= PROBLEM TO SOLVE =
In the entries below, find every line holding the string "centre" and collect it.

= DATA =
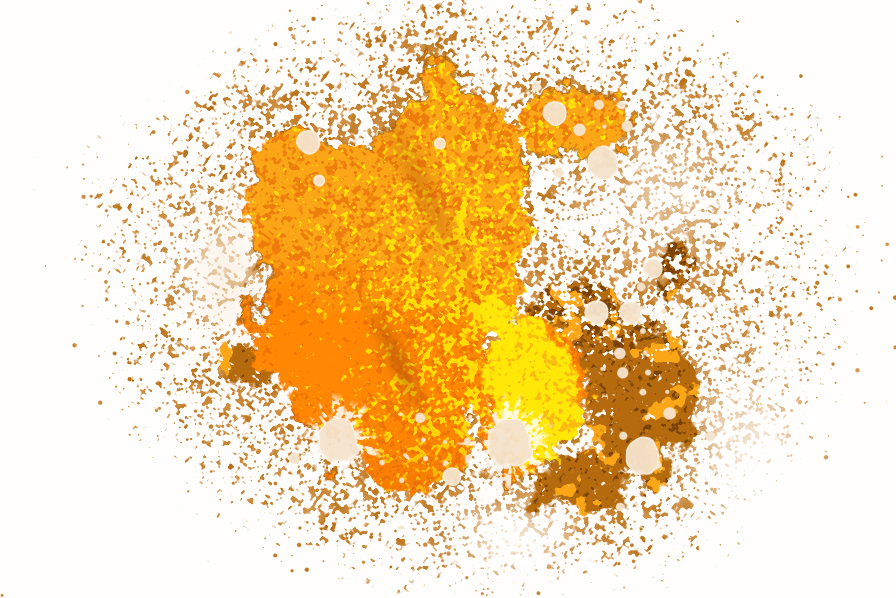
Give the GLSL for this background, as a Shadertoy shader.

```glsl
#define PAPER vec3(1.0, 0.995, 0.99)
#define CREAM vec3(0.96, 0.89, 0.80)
#define AMBER vec3(0.98, 0.65, 0.09)
#define ORANGE vec3(1.0, 0.53, 0.01)
#define RUST vec3(0.91, 0.42, 0.03)
#define YELLOW vec3(1.0, 0.91, 0.03)
#define BROWN vec3(0.71, 0.42, 0.05)
#define UMBER vec3(0.42, 0.22, 0.03)
#define GRAIN 205.0

// Body lobes: centre, radii
const vec4 LOBES[11] = vec4[](
    vec4(0.586, 0.610, 0.166, 0.146), vec4(0.752, 0.707, 0.127, 0.146),
    vec4(0.723, 0.860, 0.024, 0.035), vec4(0.965, 0.790, 0.090, 0.056),
    vec4(0.645, 0.414, 0.180, 0.176), vec4(0.482, 0.692, 0.068, 0.088),
    vec4(0.420, 0.650, 0.045, 0.027), vec4(0.684, 0.258, 0.117, 0.078),
    vec4(0.795, 0.580, 0.090, 0.150), vec4(0.879, 0.336, 0.098, 0.127),
    vec4(0.518, 0.490, 0.088, 0.137));
// Large pale drops: centre, radius
const vec3 DROPS[12] = vec3[](
    vec3(0.566, 0.262, 0.036), vec3(0.853, 0.258, 0.040), vec3(1.010, 0.725, 0.028),
    vec3(0.518, 0.762, 0.021), vec3(0.930, 0.810, 0.021), vec3(0.737, 0.760, 0.010),
    vec3(1.000, 0.477, 0.021), vec3(1.057, 0.477, 0.020), vec3(1.094, 0.551, 0.017),
    vec3(1.076, 0.235, 0.031), vec3(0.758, 0.203, 0.016), vec3(0.535, 0.698, 0.010));

float hash(vec2 p) {
    vec3 q = fract(p.xyx * vec3(0.1031, 0.1030, 0.0973));
    q += dot(q, q.yzx + 33.33);
    return fract((q.x + q.y) * q.z);
}
float noise(vec2 p) {
    vec2 i = floor(p), f = fract(p);
    f *= f * (3.0 - 2.0 * f);
    return mix(mix(hash(i), hash(i + vec2(1, 0)), f.x),
               mix(hash(i + vec2(0, 1)), hash(i + vec2(1, 1)), f.x), f.y);
}
float fbm(vec2 p) {
    float sum = 0.0, amp = 0.53;
    for (int i = 0; i < 4; i++, amp *= 0.5) {
        sum += amp * noise(p);
        p = mat2(1.6, 1.2, -1.2, 1.6) * p + 7.3;
    }
    return sum;
}
float ellipse(vec2 p, vec2 c, vec2 r) { return (length((p - c) / r) - 1.0) * min(r.x, r.y); }
float glow(vec2 p, vec2 c, vec2 r) { p = (p - c) / r; return exp(-dot(p, p)); }
float cover(float d, float soft) { return smoothstep(soft, -soft, d); }
// Fine flecks, denser as the threshold falls
float flecks(vec2 p, float threshold) {
    p = mat2(0.8, 0.6, -0.6, 0.8) * p * GRAIN;
    float n = 0.6 * noise(p) + 0.4 * noise(p * 0.47 + 19.0);
    return smoothstep(threshold - 0.075, threshold + 0.075, n);
}
// One jittered round dot per cell
float dots(vec2 p, float cells, float chance, float soft) {
    vec2 id = floor(p * cells);
    vec2 c = 0.5 + 0.4 * (vec2(hash(id + 3.1), hash(id + 8.7)) - 0.5);
    float r = mix(0.09, 0.28, pow(hash(id + 5.9), 2.0));
    return cover(length(fract(p * cells) - c) - r, soft * cells) * step(hash(id), chance);
}

void mainImage(out vec4 fragColor, in vec2 fragCoord) {
    vec2 p = fragCoord / iResolution.y;
    p.x += 0.75 - 0.5 * iResolution.x / iResolution.y;
    float soft = 0.8 / iResolution.y;
    float rough = (fbm(p * 20.0) - 0.5) * 0.08 + (fbm(p * 80.0) - 0.5) * 0.03;
    // Distances to the bright body and the brown stains
    float body = 1.0;
    for (int i = 0; i < 11; i++) body = min(body, ellipse(p, LOBES[i].xy, LOBES[i].zw));
    float stain = min(ellipse(p, vec2(1.07, 0.33), vec2(0.09, 0.125)), ellipse(p, vec2(0.98, 0.2), vec2(0.08, 0.06)));
    stain = min(stain, ellipse(p, vec2(0.965, 0.45), vec2(0.105, 0.08)));
    stain = min(stain, ellipse(p, vec2(1.135, 0.545), vec2(0.018, 0.035)));
    stain = min(stain, ellipse(p, vec2(0.42, 0.38), vec2(0.035, 0.028)));
    float halo = max(min(body, stain), 0.0);

    // Spray on the paper
    float reach = length((p - vec2(0.81, 0.52)) / vec2(0.68, 0.53));
    float clump = (fbm(p * 11.0) - 0.5) * 0.2;
    float spray = flecks(p, 0.59 + 0.8 * halo + clump + 0.25 * smoothstep(0.8, 1.1, reach));
    spray = max(spray, dots(p, 75.0, 0.32 * cover(reach - 0.85, 0.28), soft));
    float veil = max(glow(p, vec2(1.26, 0.25), vec2(0.1, 0.13)), glow(p, vec2(0.86, 0.1), vec2(0.09, 0.06)));
    veil = max(veil, 0.8 * glow(p, vec2(0.37, 0.55), vec2(0.07, 0.1)));
    veil = max(veil, 0.6 * glow(p, vec2(1.12, 0.68), vec2(0.11, 0.11)));
    vec3 tan_ = mix(BROWN, vec3(0.84, 0.6, 0.32), noise(p * 60.0));
    vec3 col = mix(PAPER, CREAM, 0.4 * glow(p, vec2(0.38, 0.54), vec2(0.05, 0.1)));
    col = mix(col, tan_, spray * (1.0 - 0.8 * veil));

    // Brown stains, speckled toward the top
    float upper = smoothstep(0.36, 0.48, p.y) * step(0.6, p.x);
    vec3 earth = mix(BROWN, UMBER, 0.8 * flecks(p + 4.0, 0.72 - 0.2 * upper));
    earth = mix(earth, AMBER, smoothstep(0.62, 0.66, fbm(p * 32.0 + 5.0) + 0.06 * upper));
    earth = mix(earth, PAPER, flecks(p + 2.0, 0.82 - 0.24 * upper));
    col = mix(col, earth, cover(stain + rough, 0.004));

    // Orange body: clean at lower left, yellow grains toward the centre
    vec3 paint = mix(ORANGE, AMBER, smoothstep(0.46, 0.6, p.y + 0.15 * (p.x - 0.6) + rough));
    float clean = glow(p, vec2(0.54, 0.41), vec2(0.09, 0.09));
    paint = mix(paint, RUST, 0.7 * flecks(p + 9.0, 0.59 + 0.3 * clean));
    float spread = length((p - vec2(0.79, 0.47)) * vec2(1.3, 0.75));
    paint = mix(paint, YELLOW, 0.9 * flecks(p + 6.0, 0.51 + 0.62 * spread + 0.1 * clean));
    paint = mix(paint, RUST, 0.4 * smoothstep(0.32, 0.16, p.y));
    // Slanted dark folds
    mat2 tilt = mat2(0.9, -0.43, 0.43, 0.9);
    float fold = glow(tilt * (p - vec2(0.665, 0.4)), vec2(0), vec2(0.018, 0.08));
    fold += 0.6 * glow(tilt * (p - vec2(0.71, 0.68)), vec2(0), vec2(0.022, 0.12));
    paint = mix(paint, vec3(0.72, 0.33, 0.02), 0.6 * fold);
    // Yellow pool, leaning right at its foot
    float pool = ellipse(p + vec2(0.35 * (p.y - 0.34), 0), vec2(0.89, 0.34), vec2(0.075, 0.13)) + 1.4 * rough;
    paint = mix(paint, mix(YELLOW, AMBER, 0.7 * flecks(p + 3.0, 0.69 - 0.8 * (p.x - 0.86))), cover(pool, 0.006));
    float shape = body + rough * smoothstep(-0.07, -0.02, body);
    float rim = smoothstep(-0.006, 0.0, shape) * smoothstep(0.5, 0.65, noise(p * 14.0));
    col = mix(col, mix(paint, UMBER, 0.6 * rim), cover(shape, 0.003));

    // Pale drops; the largest throw rays
    for (int i = 0; i < 12; i++) {
        vec2 d = p - DROPS[i].xy;
        float r = DROPS[i].z, len = length(d);
        float ray = noise(d / max(len, 0.001) * 9.0 + float(i) * 7.0);
        float burst = cover(len - r * (0.7 + 1.5 * ray), 0.012) * flecks(p + 1.0, 0.45);
        col = mix(col, PAPER, 0.85 * step(0.035, r) * burst);
        float disc = len - r * (0.85 + 0.3 * noise(d * 60.0 + 5.0));
        col = mix(col, mix(CREAM, PAPER, 0.6 * smoothstep(-0.005, 0.0, disc)), 0.95 * cover(disc, soft));
    }
    // Small scattered drops
    float zone = max(glow(p, vec2(0.99, 0.78), vec2(0.08, 0.08)), glow(p, vec2(1.09, 0.4), vec2(0.09, 0.17)));
    zone = max(zone, 0.8 * glow(p, vec2(0.7, 0.24), vec2(0.13, 0.06)));
    col = mix(col, CREAM, 0.95 * dots(p + 0.013, 27.0, 0.9 * zone, soft));
    fragColor = vec4(col, 1.0);
}
```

= RESPONSE BOX =
// Body lobes: centre, radii
// Large pale drops: centre, radius
    // Orange body: clean at lower left, yellow grains toward the centre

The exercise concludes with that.